• [TO DO]: Please tally the lines in the material below that contain the word "with", and give the count only.

★ ★ ★

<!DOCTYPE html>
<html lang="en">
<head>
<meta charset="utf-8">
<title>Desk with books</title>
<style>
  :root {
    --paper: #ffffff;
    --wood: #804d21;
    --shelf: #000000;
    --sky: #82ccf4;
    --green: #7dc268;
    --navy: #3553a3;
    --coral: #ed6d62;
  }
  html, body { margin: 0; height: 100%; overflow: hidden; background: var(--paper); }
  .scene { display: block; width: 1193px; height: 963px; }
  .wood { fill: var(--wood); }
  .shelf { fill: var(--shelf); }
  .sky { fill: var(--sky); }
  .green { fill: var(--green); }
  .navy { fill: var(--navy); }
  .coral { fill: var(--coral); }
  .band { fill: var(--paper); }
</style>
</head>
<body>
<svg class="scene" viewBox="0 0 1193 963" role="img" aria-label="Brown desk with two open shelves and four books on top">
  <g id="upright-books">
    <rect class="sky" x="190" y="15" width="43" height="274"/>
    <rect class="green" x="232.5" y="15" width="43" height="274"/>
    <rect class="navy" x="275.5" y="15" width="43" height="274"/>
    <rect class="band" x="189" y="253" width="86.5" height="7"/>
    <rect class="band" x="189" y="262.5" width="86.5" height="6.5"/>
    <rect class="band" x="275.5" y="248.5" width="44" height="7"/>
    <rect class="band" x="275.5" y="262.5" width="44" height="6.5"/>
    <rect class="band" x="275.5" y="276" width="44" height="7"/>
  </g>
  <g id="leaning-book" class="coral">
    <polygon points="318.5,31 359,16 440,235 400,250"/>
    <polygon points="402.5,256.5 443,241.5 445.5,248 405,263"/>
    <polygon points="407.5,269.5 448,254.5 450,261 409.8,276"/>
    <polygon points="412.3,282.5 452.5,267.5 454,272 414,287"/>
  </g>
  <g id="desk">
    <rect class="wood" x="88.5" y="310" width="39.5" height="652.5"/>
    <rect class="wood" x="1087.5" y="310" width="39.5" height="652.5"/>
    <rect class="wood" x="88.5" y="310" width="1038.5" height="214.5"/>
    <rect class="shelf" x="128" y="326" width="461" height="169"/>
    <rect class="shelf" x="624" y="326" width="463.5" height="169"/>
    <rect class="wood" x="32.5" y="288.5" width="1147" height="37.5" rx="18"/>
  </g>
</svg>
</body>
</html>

★ ★ ★

• [EXERCISE OUTPUT]: 2